If members of the Army Corps of Engineers assigned to duty in New Orleans are still high-fiving one another three days after Hurricane Gustav pounded the city, who can blame them?
Even though the hurricane’s ferocity at landfall registered “only” at the Category 2 level — forecasters had warned it could reach Category 4 — the fact that no major flooding occurred signifies a triumph, at least for now, of the corps over nature.
A low point for the corps came in June 2006 when it accepted a majority of the blame for New Orleans’ devastation three years ago after Hurricane Katrina.
The corps admitted its original designs for the city’s 350-mile hurricane protection system were flawed, and that it had not properly maintained the system.
In contrast to this admission, the corps also had good news that month — since Katrina it had either rebuilt, strengthened or repaired 256 miles of levees and flood walls.
Funded by billions specially appropriated by Congress, the corps had met its goal — to make major improvements by the start of the 2006 hurricane season. Those improvements took a beating Monday and Tuesday during Hurricane Gustav, but they did not give way.
The corps, however, is only about a third of the way finished in restructuring the protection system. The project, with a mostly federal budget of $14.6 billion, is scheduled to be completed in 2011.
Despite the success so far, there are skeptics. A civil engineer in New Orleans and member of a local advocacy group Levees.org told National Public Radio on Wednesday that he wonders “if the plans that are currently in the making will really ever be implemented.”
And Louisiana Gov. Bobby Jindal expressed concern on the same show about whether the corps will ultimately build a protection system strong enough to withstand another Category 5 hurricane.

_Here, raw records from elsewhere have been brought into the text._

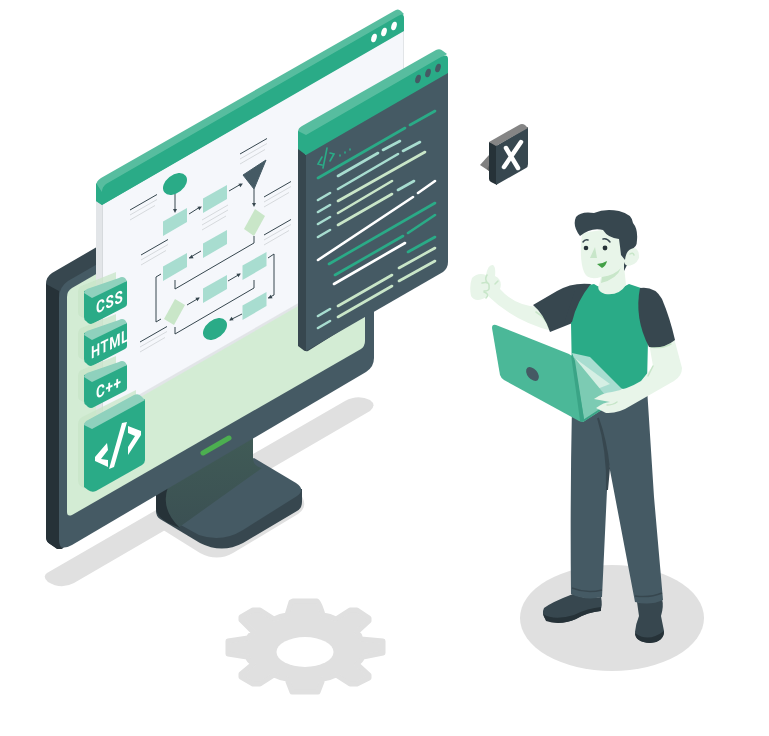
<!DOCTYPE html>
<html lang="en">
<head>
<meta charset="utf-8">
<title>Developer at work</title>
<style>
:root{--green:#2aab87;--green-light:#57bd9f;--mint:#a8ddd0;--lime:#c9e6c8;--screen:#d3ecd4;--slate:#455a64;--ink:#37474f;--deep:#263238;--skin:#e8f5e9;--skin-shade:#c8e6c9;--floor:#e0e0e0;--paper:#f5f7fb;--white:#fff}
html,body{margin:0;background:var(--white);overflow:hidden}
svg{display:block;width:769px;height:736px}
.green{fill:var(--green)}.green-light{fill:var(--green-light)}.mint{fill:var(--mint)}.lime{fill:var(--lime)}.screen{fill:var(--screen)}
.slate{fill:var(--slate)}.ink{fill:var(--ink)}.deep{fill:var(--deep)}.skin{fill:var(--skin)}.floor{fill:var(--floor)}.paper{fill:var(--paper)}.white{fill:var(--white)}
.round{stroke-width:5;stroke-linejoin:round}
.code path{fill:none;stroke-width:2.6;stroke-linecap:round}
.s-green{stroke:var(--green)}.s-mint{stroke:var(--mint)}.s-lime{stroke:var(--lime)}.s-white{stroke:var(--white)}
.flow{fill:none;stroke:var(--ink);stroke-width:1}
.label{font:700 17px Roboto,sans-serif;fill:var(--white);letter-spacing:.8px}
.crease{fill:none;stroke:var(--ink);stroke-width:1.5}
.fold{fill:none;stroke:var(--skin-shade);stroke-width:1.5;stroke-linecap:round}
</style>
</head>
<body>
<svg viewBox="0 0 769 736" role="img" aria-label="A man with a laptop gives a thumbs up beside a large monitor showing code and a flowchart">
<defs>
<linearGradient id="neck-tone" x1="0" y1="0" x2="0" y2="1"><stop offset="0" stop-color="#405b56"/><stop offset="1" stop-color="#3b5053"/></linearGradient>
<polygon id="step" class="mint" points="-12,-.5 12,-14 12,0 -12,14"/>
<g id="note" fill="none"><path d="M0 0L27-15.5" stroke="#37474f"/><path d="M0 5L27-10.5M0 10L25-4.5" stroke="#d3d6da" stroke-width=".9"/></g>
<ellipse id="dot" rx="2.6" ry="4.4" transform="rotate(18)"/>
<path id="tip" d="M-2-3L2-3 0 1Z" fill="#37474f"/>
<g id="tag">
<path class="lime" opacity=".75" d="M78 291Q78 288 81 286L116 272V305L84 318Q78 316 78 313Z"/>
<path class="green" d="M84 291L127 281V304Q127 306 125 307L94 323Q91 325 88 323L86 321Q84 320 84 317Z"/>
<path fill="#8fd1bd" d="M84 293Q84 291 87 289L119 278Q122 276 125 278L127 281 92 298Z"/>
</g>
</defs>

<g id="floor-shadows" class="floor">
<path d="M47 573L345 401Q358 394 370 400Q377 405 370 411L74 583Q61 590 48 582Q42 577 47 573Z"/>
<path d="M157 512L258 462 299 492Q310 506 298 514L233 553Q217 562 200 553L160 528Z"/>
<ellipse cx="612" cy="618" rx="92" ry="53"/>
</g>

<path id="gear" class="floor round" stroke="#e0e0e0" fill-rule="evenodd" d="M293 601H317Q319 601 323 615Q330 616 336 619L350 610H357L369 618V621L357 632Q360 635 361 639L383 641V653L363 657Q361 661 357 664L369 675V678L357 684H350L336 675Q330 678 323 679L318 692H292L287 679Q280 678 274 675L260 684H253L241 677V674L253 664Q249 661 247 657L228 654V641L248 638Q250 635 253 632L241 620V617L253 610H260L274 619Q280 616 287 615L291 602Z"/>
<ellipse id="gear-hole" class="white" cx="305" cy="652" rx="28.5" ry="15"/>

<g id="monitor">
<path class="ink" d="M156 494V511Q156 516 160 519L200 543Q222 554 243 543L297 511Q302 508 302 502V489L200 480Z"/>
<path class="slate" d="M178 490L254 458 296 483Q306 490 297 496L243 530Q222 543 199 535L168 518Z"/>
<path fill="url(#neck-tone)" d="M156 492L253 436V458Q253 466 262 468L178 528 168 523Q158 517 156 505Z"/>
<path class="deep" d="M156 492L168 487Q160 509 180 528L168 523Q156 516 156 508Z"/>
<path class="ink" d="M46 284Q46 277 52 273L350 100 374 115 300 330 62 549H58L50 544Q46 542 46 537Z"/>
<path class="slate" d="M59 298Q59 287 68 281L360 113Q374 106 374 118V358Q374 367 366 372L72 545Q59 552 59 540Z"/>
<path class="deep" d="M46 284L59 291V540Q59 546 62 549H57L50 544Q46 542 46 537Z"/>
<path class="screen" d="M67 297Q67 291 72 288L358 123Q365 120 365 127V341Q365 346 361 349L72 515Q67 517 67 512Z"/>
<path d="M203 453L229 438" stroke="#4caf50" stroke-width="5" stroke-linecap="round"/>
</g>

<g id="flowchart-window">
<path fill="#e2e5e8" d="M96 200L102 204 404 30V245L106 417Q102 420 99 417L96 413Z"/>
<path class="paper" d="M103 204L403 31V243L107 413Q103 415 103 411Z"/>
<path d="M102.500 204V411" stroke="#d6dadd"/>
<path class="green-light" d="M96 186Q96 181 101 178L394 11Q398 8 401 11L404 14 300 90 102 205 96 201Z"/>
<path class="green" d="M102 192Q102 187 106 184L398 16Q404 12 404 18V31L102 205 96 201V183Z"/>
<g class="white"><use href="#dot" x="374" y="38"/><use href="#dot" x="384" y="32"/><use href="#dot" x="394" y="26"/></g>
<g class="flow">
<path d="M175 194V210M189 214L200 207M229 191L241 184M254 189V204M254 236V243L175 289V280M189 258L201 251M187 305L199 298M228 281L240 274M254 280V288L175 334V327M242 314L230 320M268 258L274 254V295L268 298M161 274L156 277V322L161 319"/>
</g>
<use href="#tip" x="175" y="212"/><use href="#tip" x="254" y="206"/>
<use href="#tip" transform="translate(201 207) rotate(-120)"/><use href="#tip" transform="translate(242 184) rotate(-120)"/><use href="#tip" transform="translate(190 258) rotate(60)"/><use href="#tip" transform="translate(199 298) rotate(-120)"/><use href="#tip" transform="translate(240 274) rotate(-120)"/><use href="#tip" transform="translate(230 320) rotate(60)"/><use href="#tip" transform="translate(269 298) rotate(60)"/>
<use href="#step" x="175" y="222"/><use href="#step" x="215" y="199"/><use href="#step" x="215" y="244"/><use href="#step" x="175" y="267"/><use href="#step" x="215" y="289"/><use href="#step" x="254.500" y="266"/><use href="#step" x="254.500" y="306"/>
<ellipse class="green" cx="175" cy="184" rx="13.500" ry="9" transform="rotate(-38 175 184)"/>
<ellipse class="green" cx="215" cy="329" rx="13.500" ry="9" transform="rotate(-38 215 329)"/>
<polygon class="lime" points="255,209 265,216 254,236 244,229"/>
<polygon class="lime" points="175,299 185,305 174,325 164,319"/>
<polygon class="slate" points="243,175 266,160 254,189" stroke="#455a64" stroke-linejoin="round"/>
<use href="#note" x="130" y="210"/><use href="#note" x="240" y="154"/><use href="#note" x="264" y="197"/><use href="#note" x="141" y="255"/><use href="#note" x="264" y="235"/><use href="#note" x="140" y="342"/>
<path d="M202 220L228 205M202 225L228 210M202 230L226 216" stroke="#d3d6da" stroke-width=".9"/>
</g>

<g id="code-window">
<path class="ink" d="M298 140L306 155 440 80V268L308 351Q305 352 302 349L298 346Z"/>
<path class="slate" d="M306 154L448 72V262Q448 268 443 272L306 351Z"/>
<path class="green-light" d="M298 132Q298 128 302 126L436 50Q440 48 443 51L447 54 400 85 306 136Z"/>
<path class="green" d="M298 131L306 135 441 57Q448 53 448 59V73L306 155 298 149Z"/>
<g class="slate"><use href="#dot" x="418" y="79"/><use href="#dot" x="428" y="73"/><use href="#dot" x="438" y="68"/></g>
<g class="code">
<path class="s-green" d="M318 178L405 128M410 125L435 111M329 264L435 203M335 275L403 236M408 252L435 237M408 233L435 215"/>
<path class="s-green" style="stroke-width:1.6" d="M322 157L318 164 322 165M327 148L323 168M330 153L334 154 330 161M340 156V155M345 153V152M350 150V149"/>
<path class="s-mint" d="M338 176L378 153M383 150L400 141M338 189L398 154M403 151L420 142M318 200L330 193M318 212L330 205M318 224L330 217M318 237L330 230M398 190L414 181M318 316L330 309M318 328L330 321"/>
<path class="s-lime" d="M338 201L425 152M338 213L392 181M338 225L392 194M338 306L392 275M399 268L435 248M338 317L392 286M399 281L435 261"/>
<path class="s-white" d="M318 260L413 197M418 193L435 181M334 284L405 243"/>
</g>
</g>

<g id="language-tags">
<use href="#tag"/><use href="#tag" y="42"/><use href="#tag" y="84"/>
<text class="label" transform="matrix(.8 -.37 0 1 96 314)">CSS</text>
<text class="label" transform="matrix(.76 -.37 0 1 91 359)">HTML</text>
<text class="label" transform="matrix(.8 -.37 0 1 96 399)">C++</text>
<path class="lime" opacity=".75" d="M78 424Q78 420 82 417L136 390V450L84 488Q78 486 78 481Z"/>
<path class="green" d="M84 424L145 399V460Q145 463 142 465L96 491Q92 493 88 490L84 487Z"/>
<path fill="#8fd1bd" d="M84 425Q84 422 88 420L134 395Q138 393 141 396L145 400 92 429Z"/>
<g class="white"><polygon points="107,443 108,450 101,459 108,460 108,467 95,461 95,457"/><polygon points="122,423 127,422 114,467 109,469"/><polygon points="128,433 128,426 141,431 141,435 128,455 128,447 135,436"/></g>
</g>

<g id="close-badge">
<path fill="#808080" d="M480 165L489 155 497 158 489 171Z"/><path fill="#666" d="M487 169L494 156 497 158 489 171Z"/>
<path class="deep" d="M489 142L497 144V185L491 182Q489 181 489 179Z"/>
<path class="ink" d="M496 146L528 127V164Q528 167 526 168L496 185Z"/>
<path fill="#858585" d="M489 142L519 125Q522 123 525 125L528 128 496 146Z"/>
<path d="M506 148L518 168M521 142L504 167" stroke="#fff" stroke-width="4.500" stroke-linecap="round"/>
</g>

<g id="developer">
<g id="shoes">
<path class="ink" d="M573 594Q586 600 601 597Q603 606 600 611Q588 612 576 619Q560 626 546 620Q541 614 544 608Q552 602 573 594Z"/>
<path class="ink" d="M637 602Q650 605 662 599Q664 606 661 616L664 631Q664 642 650 643Q635 642 635 632Q636 623 639 616Z"/>
<path class="deep" d="M543 614Q554 621 574 615Q588 608 601 607V611Q588 612 576 619Q560 626 546 621ZM635 633Q648 643 664 631Q664 642 650 643Q635 642 635 633Z"/>
</g>
<path class="slate" d="M572 405Q570 500 571 594Q586 601 602 597L607 490 609 465 635 602Q650 606 663 600L654 497 647 388Z"/>
<path class="crease" d="M572 588Q587 594 602 590M635 596Q650 598 662 593"/>
<path d="M598 418Q606 440 609 468L607 490Q608 450 598 418" fill="#37474f" stroke="#37474f" stroke-width="2"/>
<g id="raised-arm">
<path class="skin" d="M488 296Q476 304 471 296Q469 286 472 278Q478 272 486 275Q488 264 493 265Q496 267 495 276Q503 280 500 289Q515 306 539 307L552 331Q515 322 488 296Z"/>
<path class="fold" d="M487 275Q484 280 488 283M482 283Q490 281 489 287Q490 291 484 291M484 292Q490 294 486 298M498 281L495 284M536 312Q546 318 548 326"/>
<path class="ink" d="M591 284Q572 282 557 291L533 305Q544 314 550 332L575 322Z"/>
</g>
<path class="green" d="M576 288L594 284Q610 295 629 284L641 288Q652 308 648 340L647 383Q630 398 572 376L571 323Q572 304 576 288Z"/>
<path class="ink" d="M576 287Q586 282 590 285Q577 301 572 322L563 326Z"/>
<g id="head">
<path class="skin" d="M582 233Q579 260 584 272Q588 281 601 277L599 285Q596 291 605 294Q619 296 626 285L624 266Q635 267 639 258Q640 247 630 247L628 226Z"/>
<path fill="#c8e6c9" d="M602 277Q615 275 621 268Q617 279 601 283ZM595 247L590 258 597 258Z"/>
<path class="ink" d="M580 236Q572 226 576 217Q581 211 594 213Q605 208 619 211Q632 214 633 223Q638 229 637 240Q637 248 631 249Q626 251 625 260L621 255Q620 246 619 239Q608 238 603 230Q591 227 580 236Z"/>
<path class="ink" d="M624 262Q625 266 627 265L624 271Z"/>
<path class="fold" d="M630 254Q633 252 634 255"/>
<circle class="deep" cx="586" cy="248" r="2.300"/><circle class="deep" cx="605" cy="248" r="2.400"/>
<path d="M583 242Q585 239 588 240M603 239Q607 238 610 242" fill="none" stroke="#37474f" stroke-width="1.500" stroke-linecap="round"/>
<path fill="#43a047" d="M597 264Q602 264 607 261Q606 266 602 268Z"/>
</g>
<g id="laptop">
<path fill="#a8ddd0" d="M572 353L590 357 622 389 610 403 590 400Z"/>
<path fill="#d5efe4" d="M576 359L610 384 592 391 580 382Z"/>
<path fill="#7ccbb3" d="M573 356L610 401Q611 404 608 406L583 422 577 415Z"/>
<path fill="#4bb898" d="M492 328Q492 324 496 325L569 354Q573 356 574 360L584 419Q584 423 579 421L504 380Q501 378 500 375Z"/>
<path fill="#3aa486" d="M571 355Q574 357 575 361L584 419Q584 423 580 421L579 413Z"/>
<path d="M583 421L609 404" stroke="#3aa486" stroke-width="2"/>
<ellipse class="slate" cx="532.500" cy="374" rx="8" ry="5" transform="rotate(50 532.500 374)"/>
</g>
<g id="holding-arm">
<path class="skin" d="M649 343L674 338L682 368Q682 376 674 381L632 405Q618 414 606 413L596 408Q604 402 610 402L594 399Q602 393 612 392Q628 389 641 381L653 366Z"/>
<path class="fold" d="M651 347Q662 349 671 344M653 366L648 376M607 405Q613 405 617 402"/>
<path class="ink" d="M640 288Q655 286 662 299Q670 318 675 340Q664 349 649 347Q634 318 640 288Z"/>
</g>
</g>
</svg>
</body>
</html>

Our view is that the next Congress and the next presidential administration should view this project as an urgent priority. A long delay, or any compromise on the strength of the system to save money, would place New Orleans in jeopardy every hurricane season.